Would appreciated it - thanks.
|05-05-2014 01:02 AM|
|Jaythethird||You need to show your dog that the object of the game is giving you the ball, not running after it. You have to make the connection of your hand on the object is when their job is done. Starts small. Retrieving dummies from your local hunting store are really good in giving enough room for your hands on the object and in their mouth. Hold on to the object, whenever she mouths it reward with however you do. Then what you want to do is move it lower to the ground and get them to pick it up a lil while you are still holding it. Any movement of the object toward you is a successful retrieve at that moment. Once that is mastered just walk and drop the object and have them give it to you. Increase distance as you master it. The object of fetch is not chasing an object it's giving the object to the master no matter if it is a 100yd retrieve or a 2 foot retrieve :-D|
|05-04-2014 08:41 PM|
Have you tried using two balls? Throwing one, and have another in your hand. Maybe then your dog will come to you.
You could also try giving attention when she has the ball; stroking, rubbing, petting, etc. This could get her to understand that you don't want to take the ball away from her.
Sent from Petguide.com Free App
|05-04-2014 08:39 PM|
Dax would do the same thing. He would actually only play fetch inside but outside would chase after the ball, grab it and act like he was brining it back. He'd run past me or drop it a few feet away. About a month and a half ago, it's like switch flipped and now he'll play outside, actually shoving the ball into my hand most times.
Try walking away instead of waiting her out. Chances are, she'll grab the ball to follow you. When she does, praise her for it. Each time she brings the ball closer, praise. I still praise Dax and tell him to bring me the ball even when he's coming to me with it and praise heavily when he gives me the ball.
|05-04-2014 08:16 PM|
I own a dog which was just like that, frustrated me, no doubt....However, she's pretty much completely over that now at 20 months...probably has been for 6-8 months....once in a while if she makes a great snare on the tennis ball, she might take one victory lap around my garden before she returns it to me.
I'll have to give you quite the high praise for being patient..waiting a half an hour...that's out of my league.
Rewinding the tape, I know I brought the game of retrieve where my odds were better, so we played indoors in a confined area...it took awhile but she started giving it up close to me.
I also recall and this is more to your point....I read up on this attitude called "right of ownership" exhibited by dogs ( humans as well I suppose )...it was an education for me and turned the tide regarding my dog getting all possessive over certain objects....tennis balls, frisbee and sticks etc.
What I have now come to find as a benefit of this puppy behavior is the usefulness of these items ( frisbee in my case ) as a training "treat". There is a video posted by Baliff showing this type of treat being used...great video.
Anyway, I am getting ahead of the current situation..... my reading up on right of ownership by a dog opened my eyes.
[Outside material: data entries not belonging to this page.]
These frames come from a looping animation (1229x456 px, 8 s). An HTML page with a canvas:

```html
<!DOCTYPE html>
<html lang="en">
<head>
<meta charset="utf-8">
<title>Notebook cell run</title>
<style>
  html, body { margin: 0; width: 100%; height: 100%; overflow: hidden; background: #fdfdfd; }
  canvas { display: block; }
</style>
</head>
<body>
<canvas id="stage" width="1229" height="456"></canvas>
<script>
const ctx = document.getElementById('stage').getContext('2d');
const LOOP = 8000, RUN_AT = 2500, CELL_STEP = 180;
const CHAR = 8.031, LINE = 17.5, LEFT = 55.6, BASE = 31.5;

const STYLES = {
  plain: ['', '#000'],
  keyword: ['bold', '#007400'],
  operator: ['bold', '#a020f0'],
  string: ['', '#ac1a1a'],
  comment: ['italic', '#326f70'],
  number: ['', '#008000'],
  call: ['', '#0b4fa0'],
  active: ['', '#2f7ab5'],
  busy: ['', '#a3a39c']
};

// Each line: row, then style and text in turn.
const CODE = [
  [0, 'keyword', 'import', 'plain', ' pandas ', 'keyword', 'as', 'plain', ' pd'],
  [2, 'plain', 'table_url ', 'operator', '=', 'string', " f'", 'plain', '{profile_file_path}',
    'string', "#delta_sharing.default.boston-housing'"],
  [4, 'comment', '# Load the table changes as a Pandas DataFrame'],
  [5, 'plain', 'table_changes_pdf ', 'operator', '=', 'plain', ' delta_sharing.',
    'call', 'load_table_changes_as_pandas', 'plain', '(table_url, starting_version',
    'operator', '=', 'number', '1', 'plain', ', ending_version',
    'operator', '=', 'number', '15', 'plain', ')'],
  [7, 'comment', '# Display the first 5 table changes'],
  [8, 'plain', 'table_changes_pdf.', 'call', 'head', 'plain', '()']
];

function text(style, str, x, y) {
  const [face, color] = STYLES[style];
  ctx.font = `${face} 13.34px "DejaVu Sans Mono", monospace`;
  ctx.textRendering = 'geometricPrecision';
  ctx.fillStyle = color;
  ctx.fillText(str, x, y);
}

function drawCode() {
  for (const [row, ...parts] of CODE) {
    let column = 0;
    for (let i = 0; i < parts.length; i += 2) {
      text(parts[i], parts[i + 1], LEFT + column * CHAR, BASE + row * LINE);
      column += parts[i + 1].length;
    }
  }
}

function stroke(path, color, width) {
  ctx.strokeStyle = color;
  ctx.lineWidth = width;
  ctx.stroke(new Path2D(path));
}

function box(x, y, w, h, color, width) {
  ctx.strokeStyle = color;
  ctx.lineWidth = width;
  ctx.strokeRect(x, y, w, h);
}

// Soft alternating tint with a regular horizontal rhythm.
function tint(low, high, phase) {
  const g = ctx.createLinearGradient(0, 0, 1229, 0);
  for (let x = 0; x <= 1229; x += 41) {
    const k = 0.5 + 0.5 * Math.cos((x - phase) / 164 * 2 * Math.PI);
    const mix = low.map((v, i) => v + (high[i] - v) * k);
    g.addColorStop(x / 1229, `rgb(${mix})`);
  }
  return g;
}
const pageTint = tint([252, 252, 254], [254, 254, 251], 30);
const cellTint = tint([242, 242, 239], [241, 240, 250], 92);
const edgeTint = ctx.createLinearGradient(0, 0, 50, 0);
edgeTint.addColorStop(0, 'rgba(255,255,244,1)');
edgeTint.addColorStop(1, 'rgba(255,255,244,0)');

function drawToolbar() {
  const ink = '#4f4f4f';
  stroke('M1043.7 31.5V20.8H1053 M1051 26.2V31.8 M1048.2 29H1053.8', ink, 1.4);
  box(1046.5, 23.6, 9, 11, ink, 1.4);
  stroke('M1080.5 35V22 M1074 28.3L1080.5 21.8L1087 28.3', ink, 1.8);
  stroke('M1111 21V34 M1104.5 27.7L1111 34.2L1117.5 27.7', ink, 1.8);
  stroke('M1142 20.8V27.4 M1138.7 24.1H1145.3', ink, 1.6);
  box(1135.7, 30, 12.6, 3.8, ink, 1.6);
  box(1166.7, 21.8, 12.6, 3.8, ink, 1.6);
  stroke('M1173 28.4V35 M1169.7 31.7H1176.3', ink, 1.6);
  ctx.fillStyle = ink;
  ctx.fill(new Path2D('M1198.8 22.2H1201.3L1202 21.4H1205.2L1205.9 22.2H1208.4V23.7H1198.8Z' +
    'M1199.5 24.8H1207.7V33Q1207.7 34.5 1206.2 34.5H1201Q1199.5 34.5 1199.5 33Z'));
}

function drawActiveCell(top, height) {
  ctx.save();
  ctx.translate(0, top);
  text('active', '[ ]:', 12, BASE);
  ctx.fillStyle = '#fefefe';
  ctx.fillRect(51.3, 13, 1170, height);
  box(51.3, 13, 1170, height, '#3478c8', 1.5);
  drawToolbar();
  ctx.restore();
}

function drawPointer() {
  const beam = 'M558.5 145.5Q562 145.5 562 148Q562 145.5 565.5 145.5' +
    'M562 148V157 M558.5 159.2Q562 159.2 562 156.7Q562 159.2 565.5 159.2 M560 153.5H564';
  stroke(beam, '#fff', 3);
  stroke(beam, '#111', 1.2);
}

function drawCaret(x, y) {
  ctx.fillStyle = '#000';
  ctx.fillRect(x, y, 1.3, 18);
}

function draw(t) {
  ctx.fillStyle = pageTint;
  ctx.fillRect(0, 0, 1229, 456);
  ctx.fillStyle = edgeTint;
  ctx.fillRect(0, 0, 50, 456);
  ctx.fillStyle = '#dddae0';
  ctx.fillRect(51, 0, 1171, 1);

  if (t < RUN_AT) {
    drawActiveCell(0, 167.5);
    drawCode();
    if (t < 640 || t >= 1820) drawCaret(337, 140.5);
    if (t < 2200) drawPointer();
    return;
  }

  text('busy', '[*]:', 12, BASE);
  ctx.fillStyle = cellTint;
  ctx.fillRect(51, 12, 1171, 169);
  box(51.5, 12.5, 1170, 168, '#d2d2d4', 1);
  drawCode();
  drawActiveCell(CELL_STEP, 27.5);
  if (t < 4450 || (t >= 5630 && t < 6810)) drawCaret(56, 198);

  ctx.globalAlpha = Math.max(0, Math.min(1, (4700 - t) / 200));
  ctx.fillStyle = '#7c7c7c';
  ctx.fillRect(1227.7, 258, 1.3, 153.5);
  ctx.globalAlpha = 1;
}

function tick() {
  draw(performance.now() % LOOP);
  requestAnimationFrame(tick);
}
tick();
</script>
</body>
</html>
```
Body posture, where they place the items they are possessive of and how they let other dogs and humans know "this is mine" ....understanding this helped me curb the situation you are experiencing.
Wow !! waiting a half an hour....that is patience !!!
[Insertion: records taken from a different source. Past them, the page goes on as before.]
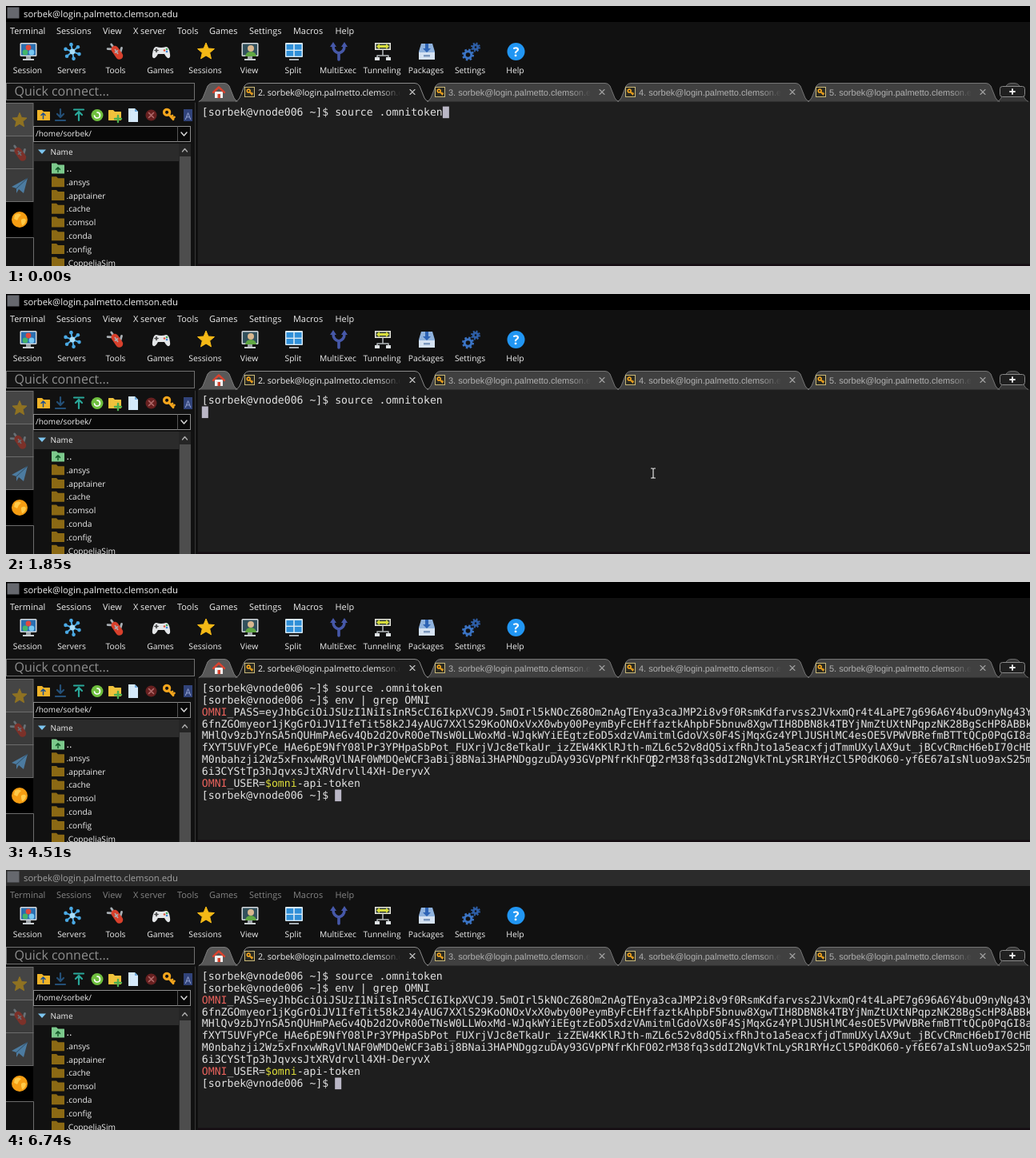
An HTML page for the animation above (6780 ms loop, 1280 by 325 pixels).

```html
<!DOCTYPE html>
<html lang="en">
<head>
<meta charset="utf-8">
<title>Terminal session</title>
<style>
  html, body { margin: 0; width: 100%; height: 100%; overflow: hidden; background: #111; }
  svg { display: block; width: 100vw; height: 100vh; }
  text { font-family: "Open Sans", "Noto Sans", sans-serif; text-rendering: geometricPrecision; white-space: pre; }
  .mono text { font-family: "DejaVu Sans Mono", monospace; font-size: 13.16px; fill: #e2e2e2; }
  .tab { font-family: "Liberation Sans", sans-serif; font-size: 11px; }
</style>
</head>
<body>
<svg id="stage" viewBox="0 0 1280 325" xmlns="http://www.w3.org/2000/svg"></svg>
<script>
const LOOP = 6780;
const USER = "sorbek";
const HOST = USER + "@login.palmetto.clemson.edu";

// Shape helpers
const rect = (x, y, w, h, fill, more = "") =>
  `<rect x="${x}" y="${y}" width="${w}" height="${h}" fill="${fill}" ${more}/>`;
const circle = (x, y, r, fill, more = "") => `<circle cx="${x}" cy="${y}" r="${r}" fill="${fill}" ${more}/>`;
const shape = (d, fill, more = "") => `<path d="${d}" fill="${fill}" ${more}/>`;
const line = (d, color, w = 1) =>
  `<path d="${d}" fill="none" stroke="${color}" stroke-width="${w}" stroke-linecap="round" stroke-linejoin="round"/>`;
const label = (x, y, s, size, fill, more = "") =>
  `<text x="${x}" y="${y}" font-size="${size}" fill="${fill}" ${more}>${s}</text>`;
const group = (s, more) => `<g ${more}>${s}</g>`;
const at = (x, y, s, more = "") => group(s, `transform="translate(${x} ${y}) ${more}"`);

// Icons, each drawn around 0,0
function star(r, fill) {
  let d = "";
  for (let i = 0; i < 10; i++) {
    const a = i * Math.PI / 5, q = i % 2 ? r * 0.45 : r;
    d += (i ? "L" : "M") + (q * Math.sin(a)).toFixed(2) + " " + (-q * Math.cos(a)).toFixed(2);
  }
  return shape(d + "Z", fill, `stroke="${fill}" stroke-linejoin="round"`);
}

function gear(x, y, r, color) {
  const teeth = 2 * Math.PI * r / 16;
  return circle(x, y, r - 2, "none", `stroke="${color}" stroke-width="3"`) +
    circle(x, y, r, "none", `stroke="${color}" stroke-width="2.4" stroke-dasharray="${teeth}"`);
}

const monitor = screen =>
  rect(-10.5, -11, 21, 17, "#d5dade", 'rx="1.5"') + rect(-9, -9.5, 18, 14, screen) +
  rect(-3, 6, 6, 3, "#9da3a8") + rect(-7, 9, 14, 2, "#c9ced2");

const knife = (red, steel) => group(
  line("M-3 -6L-7 -9M3 4L8 0M0 -6V-11", steel, 2.8) + rect(-4.5, -8, 9, 19, red, 'rx="4.5"') +
  line("M0 -3V3M-2 0H2", steel, 1.5), 'transform="rotate(-35)"');

function servers() {
  let s = "";
  for (let i = 0; i < 6; i++) {
    const a = i * Math.PI / 3 + 0.35, x = 9 * Math.cos(a), y = 9 * Math.sin(a);
    s += line(`M0 0L${x} ${y}`, "#4aa9e4", 2) + circle(x, y, 2.3, "#4aa9e4");
  }
  return s + circle(0, 0, 3.4, "#a9ddf8");
}

const key = () => group(
  circle(0, -3, 3, "none", 'stroke="#f3a51d" stroke-width="2.6"') +
  line("M0 0V7M0 6H2.5M0 3.5H2", "#f3a51d", 2.2), 'transform="rotate(-42)"');

const folder = fill => shape("M0 0.5Q0 0 .5 0H6L8 2H15.5Q16 2 16 2.5V12.5Q16 13 15.5 13H.5Q0 13 0 12.5Z", fill);

const tools = [
  ["Session", 28, () => monitor("#2a6fb0") + circle(0, -5, 3.4, "#e04a3c") + circle(-4, 1, 3.4, "#43b56a") + circle(4, 1, 3.4, "#77c7f2")],
  ["Servers", 83, servers],
  ["Tools", 138, () => knife("#d8402c", "#a9b0b5")],
  ["Games", 194, () => shape("M-6 -6Q0 -4 6 -6Q10 -6 11 3Q12 9 8 8Q6 7 4 3H-4Q-6 7 -8 8Q-12 9 -11 3Q-10 -6 -6 -6Z", "#e4e6e8") +
    line("M-6 -3.5V.5M-8 -1.5H-4", "#444", 1.6) + circle(4, -1.5, 1.3, "#e0533f") + circle(7, -3, 1.3, "#43a95c") + circle(7, 0, 1.3, "#3c82d8")],
  ["Sessions", 250, () => star(11, "#f5b916")],
  ["View", 305, () => monitor("#32505c") + circle(1, -4, 4, "#d9b78f") + shape("M-6 6Q-5 0 1 0Q7 0 8 6Z", "#61a844")],
  ["Split", 360, () => rect(-11, -11, 22, 18, "#d7e8f4", 'rx="1"') +
    [[-9.5, -9], [0.8, -9], [-9.5, -1], [0.8, -1]].map(([x, y]) => rect(x, y, 8.7, 6.6, "#2f8fd8")).join("") + rect(-6, 9, 12, 2, "#a6adb2")],
  ["MultiExec", 416, () => line("M0 10V2Q-7 0 -7 -7M0 2Q7 0 7 -7", "#4658a8", 3.6) +
    shape("M-11 -6L-7 -12L-3 -6ZM3 -6L7 -12L11 -6Z", "#4658a8")],
  ["Tunneling", 471, () => rect(-10, -11, 20, 9, "#e8e8e0") + rect(-8.5, -9.5, 17, 6, "#2e3a2f") +
    shape("M-8 -6.5L-4 -10V-8H4V-10L8 -6.5L4 -3V-5H-4V-3Z", "#d7dc3c") +
    line("M0 -2V5M-7 8V5H7V8", "#b4b9bc", 1.5) + rect(-10, 7, 6, 4, "#dfe3e5") + rect(4, 7, 6, 4, "#dfe3e5")],
  ["Packages", 526, () => shape("M-7 -10H7L10 0V10H-10V0Z", "#8fb2dd") + rect(-10, 1, 20, 9, "#d5e2f2") +
    shape("M-2 -10H2V-4H5L0 1L-5 -4H-2Z", "#2d63b5") + rect(-4, 4, 8, 2.5, "#7c98bd")],
  ["Settings", 581, () => gear(-3.5, 4, 6.3, "#3b74c4") + gear(6, -5.5, 4.8, "#2e5ea6")],
  ["Help", 637.5, () => circle(0, 0, 11, "#2196f3") + label(0, 5.8, "?", 16, "#fff", 'text-anchor="middle" font-weight="700"')]
];

const menu = [["Terminal", 5], ["Sessions", 63], ["View", 121], ["X server", 159], ["Tools", 214],
  ["Games", 254], ["Settings", 304], ["Macros", 359], ["Help", 411.5]];

const fade = (id, x1, x2, color) =>
  `<linearGradient id="${id}" gradientUnits="userSpaceOnUse" x1="${x1}" x2="${x2}" y1="0" y2="0">` +
  `<stop stop-color="${color}"/><stop offset="1" stop-color="${color}" stop-opacity="0"/></linearGradient>`;

function tab(x, w, fill, edge) {
  const r = x + w;
  return shape(`M${x} 119.5Q${x + 3} 118.5 ${x + 5} 115L${x + 11} 100Q${x + 13} 96.5 ${x + 17} 96.5` +
    `H${r - 17}Q${r - 13} 96.5 ${r - 11} 100L${r - 5} 115Q${r - 3} 118.5 ${r} 119.5`, fill, `stroke="${edge}"`);
}

function sessionTab(n, x, w, active) {
  const left = active ? 299 : x + 11, id = "fade" + n;
  const ink = active ? "#f0f0f0" : "#b0b0b0", close = active ? 508 : x + 219;
  const text = `${n}. ${HOST}`;
  return fade(id, left + 168, left + 194, ink) + tab(x, w, active ? "#1e1e1e" : "#404040", active ? "#8a8a8a" : "#757575") +
    rect(left - 0.5, 101.5, 12, 12, "#2a2a22", 'stroke="#c9b878"') + at(left + 5.5, 107.5, key(), "scale(.65)") +
    (active ? label(left + 16, 111.5, text, 10.7, `url(#${id})`)
            : label(left + 16, 111.5, text, 11, `url(#${id})`, 'class="tab"')) +
    line(`M${close - 3} 104.5l6 6m0 -6l-6 6`, active ? "#d0d0d0" : "#a0a0a0", 1.1);
}

function tabRow() {
  let s = tab(1239, 39, "#363636", "#6a6a6a");
  for (let n = 5; n > 2; n--) s += sessionTab(n, 526 + 238 * (n - 3), 240, false);
  s += tab(241, 49, "#585858", "#7c7c7c") + sessionTab(2, 287, 241, true);
  s += at(266, 108, shape("M-5 -1H5V7H-5Z", "#f2f2f2") + line("M-7 0L0 -6.5L7 0", "#d9432f", 2.4) + rect(-1.5, 2, 3.5, 5, "#d9432f"));
  s += rect(1242.5, 100.5, 31, 13, "#202020", 'rx="3" stroke="#8a8a8a"') + line("M1258 104V110M1255 107H1261", "#f0f0f0", 1.8);
  return s;
}

function sidebar() {
  let s = rect(0.5, 96.5, 235, 21, "#141414", 'stroke="#707070"') + label(10.5, 112.3, "Quick connect...", 16, "#8e8e8e");
  // Side tabs
  for (let i = 0; i < 3; i++) s += rect(-1, 121.5 + 41 * i, 35, 41, i ? "#3b3b3b" : "#454545", 'stroke="#6c6c6c"');
  s += rect(0, 245, 34, 44, "#000") + line("M0 289.5H34.5V325", "#6c6c6c");
  s += at(17, 143, star(9.5, "#8f7222")) + at(17, 184, knife("#7c3129", "#687075"));
  s += at(17, 225, shape("M-10 1L10 -10L5 9L-1 4L-4 9L-4 3Z", "#4c7ba0") + line("M-4 3L10 -10", "#2f4c63", 1));
  s += at(17, 267, circle(0, 0, 10, "#f59d12") + shape("M-6 -6Q-1 -9 2 -6L-1 -3L-3 1L-7 -1ZM2 0Q7 -3 8 1Q6 7 3 7L2 3Z", "#ffca48"));
  // File tools
  s += at(39, 130, folder("#f0b429")) + line("M46.5 141V134.5M44 136.5L46.5 134L49 136.5", "#1d4f91", 1.5);
  s += line("M68 129V138M64 135L68 139L72 135M62 143H74", "#244f76", 2.2);
  s += line("M91 143V134M87 136L91 132L95 136M85 129.5H97", "#2aa89a", 2.2);
  s += circle(114, 136.5, 7.5, "#6fbf3f") + line("M110.5 137A3.5 3.5 0 1 0 114 133", "#fff", 1.7);
  s += at(128, 130, folder("#f0c23c")) + line("M140 137V145M136 141H144", "#4caf50", 2.4);
  s += shape("M153 128H161L165 132V145H153Z", "#d5e9fa") + shape("M161 128V132H165Z", "#6ca9de");
  s += circle(181.5, 136.5, 7, "#682020") + line("M178.5 133.5l6 6m0 -6l-6 6", "#b06a6a", 1.6);
  s += at(203.5, 135.5, key(), "scale(1.2)");
  s += rect(222, 129, 11, 15, "#31437a") + label(227.5, 141.5, "A", 12, "#98a6d4", 'text-anchor="middle"');
  // Path and list
  s += rect(34.5, 150.5, 196, 19, "#080808", 'stroke="#8c8c8c"') + line("M214.5 151V169", "#555");
  s += label(37, 163.3, `/home/${USER}/`, 10, "#f0f0f0") + line("M219 158L222.5 162L226 158", "#ddd", 1.4);
  s += rect(35, 172, 181, 22, "#2b2b2b") + shape("M40 179.5H50L45 185Z", "#7cc4ee") + label(55.5, 186, "Name", 10, "#f0f0f0");
  s += rect(216, 172, 15, 153, "#252525") + line("M220.5 182L223.5 178.5L226.5 182", "#aaa", 1.4) + rect(217, 188, 14, 137, "#4d4d4d");
  ["..", ".ansys", ".apptainer", ".cache", ".comsol", ".conda", ".config", ".CoppeliaSim"].forEach((name, i) => {
    const y = 203.4 + 16.78 * i;
    s += at(57, y - 7, folder(i ? "#8b6914" : "#7cc98c"));
    if (!i) s += line(`M65 ${y + 4}V${y - 1}M62.5 ${y + 1}L65 ${y - 1.5}L67.5 ${y + 1}`, "#155c2a", 1.5);
    s += label(75.5, y + 3.7, name, i ? 10.2 : 13, "#f0f0f0");
  });
  return s;
}

// Terminal contents
const COL = 7.923, ROW = 14.88, LEFT = 244.8;
const PROMPT = `[${USER}@vnode006 ~]$ `;
const ALNUM = "ABCDEFGHIJKLMNOPQRSTUVWXYZabcdefghijklmnopqrstuvwxyz0123456789";
let seed = 4711;
function noise(n, chars) {
  let s = "";
  while (s.length < n) {
    seed = (seed * 16807) % 2147483647;
    s += chars[seed % chars.length];
  }
  return s;
}
const tint = (s, color) => `<tspan fill="${color}">${s}</tspan>`;
const RED = "#e8625c", YELLOW = "#dede3a";
const OUTPUT = [
  tint("OMNI", RED) + "_PASS=eyJhbGciOiJSUzI1NiIsInR5cCI6IkpXVCJ9." + noise(85, ALNUM),
  noise(131, ALNUM),
  ...[131, 131, 131, 36].map(n => noise(n, ALNUM + "-_")),
  tint("OMNI", RED) + "_USER=" + tint("$omni", YELLOW) + "-api-token"
];

function screen(t) {
  const lines = [PROMPT + "source .omnitoken"];
  if (t < 1850) return lines;
  if (t < 1880) return [...lines, ""];
  const typed = t < 2540 ? "" : t < 2710 ? "source .omnitoken" : t < 3150 ? "cat .omnitoken" : "env | grep OMNI";
  lines.push(PROMPT + typed);
  if (t < 4480) return lines;
  return t < 4510 ? [...lines, ""] : [...lines, ...OUTPUT, PROMPT];
}

function terminal(t) {
  const lines = screen(t), last = lines.length - 1;
  return lines.map((s, i) => `<text x="${LEFT}" y="${(136.9 + ROW * i).toFixed(2)}">${s}</text>`).join("") +
    rect((LEFT + lines[last].length * COL).toFixed(2), (125.6 + ROW * last).toFixed(2), 8, 14.6, "#bab7c6");
}

// Pointer position in held steps, or null while it is outside
function pointer(t) {
  if (t < 150 || t >= 6420) return null;
  if (t < 370) {
    const k = Math.floor((t - 150) / 44) / 5;
    const e = 1 - (1 - k) ** 1.6;
    return [790 + 19 * e, 315 - 91 * e];
  }
  if (t < 6070) return [809, 224];
  const k = Math.floor((t - 6070) / 31.9) / 10, e = k ** 1.4;
  return [808 - 83 * e, 224 + 95 * e];
}

const stage = document.getElementById("stage");
stage.innerHTML =
  rect(0, 0, 1280, 325, "#111") +
  rect(0, 0, 1280, 20, "#000", 'id="bar"') +
  rect(1.5, 1.5, 15, 14, "#66686e") +
  label(22, 14, HOST, 11.3, "#f0f0f0", 'id="title"') +
  group(menu.map(([s, x]) => `<text x="${x}" y="34.5" font-size="10.9">${s}</text>`).join(""), 'id="menu"') +
  tools.map(([s, x, icon]) => at(x, 57, icon()) +
    label(x - 1, 83.6, s, 10.3, "#f0f0f0", 'text-anchor="middle"')).join("") +
  rect(235, 119, 1045, 206, "#1e1e1e") + tabRow() +
  rect(235, 119, 5, 206, "#101010") + line("M236.5 121V325", "#383838") +
  sidebar() +
  group("", 'id="term" class="mono"') +
  rect(240, 322.5, 1040, 2.5, "#150d12") +
  group(circle(0, 0, 12, "#8f8a08", 'id="halo"') +
    line("M-2.5 -6H-1Q0 -6 0 -5V5Q0 6 -1 6H-2.5M2.5 -6H1Q0 -6 0 -5V5Q0 6 1 6H2.5", "#f2f2f2", 1.1), 'id="pointer"');

const el = id => document.getElementById(id);
const [bar, title, menuBar, term, halo, mouse] = ["bar", "title", "menu", "term", "halo", "pointer"].map(el);
let shown = "";

function draw(t) {
  const away = t >= 150 && t < 570;
  const dimTitle = away || t >= 6710, dimMenu = away || t >= 6740;
  bar.setAttribute("fill", dimTitle ? "#2b2b2b" : "#000");
  title.setAttribute("fill", dimTitle ? "#a0a0a0" : "#f0f0f0");
  menuBar.setAttribute("fill", dimMenu ? "#858585" : "#f0f0f0");

  const content = terminal(t);
  if (content !== shown) term.innerHTML = shown = content;

  const pos = pointer(t);
  mouse.setAttribute("visibility", pos ? "visible" : "hidden");
  if (pos) mouse.setAttribute("transform", `translate(${pos[0].toFixed(1)} ${pos[1].toFixed(1)})`);
  halo.setAttribute("opacity", t >= 570 && t < 670 ? 1 : 0);
}

const start = performance.now();
function tick() {
  draw((performance.now() - start) % LOOP);
  requestAnimationFrame(tick);
}
tick();
</script>
</body>
</html>
```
|05-04-2014 07:43 PM|
Still having problems with fetch?
She loves to run after the ball but she always stops a meter or two away from me.....even if I have another ball she will usually drop it a good bit away from me.
She thinks the ball is hers. I have waited patiently for up to a half hour on a few occasions to see if she would get bored and eventually bring it but she won't; again, if I can stress she loves running to the ball
With treats she drops the ball early as well although I'll have to start trying that again.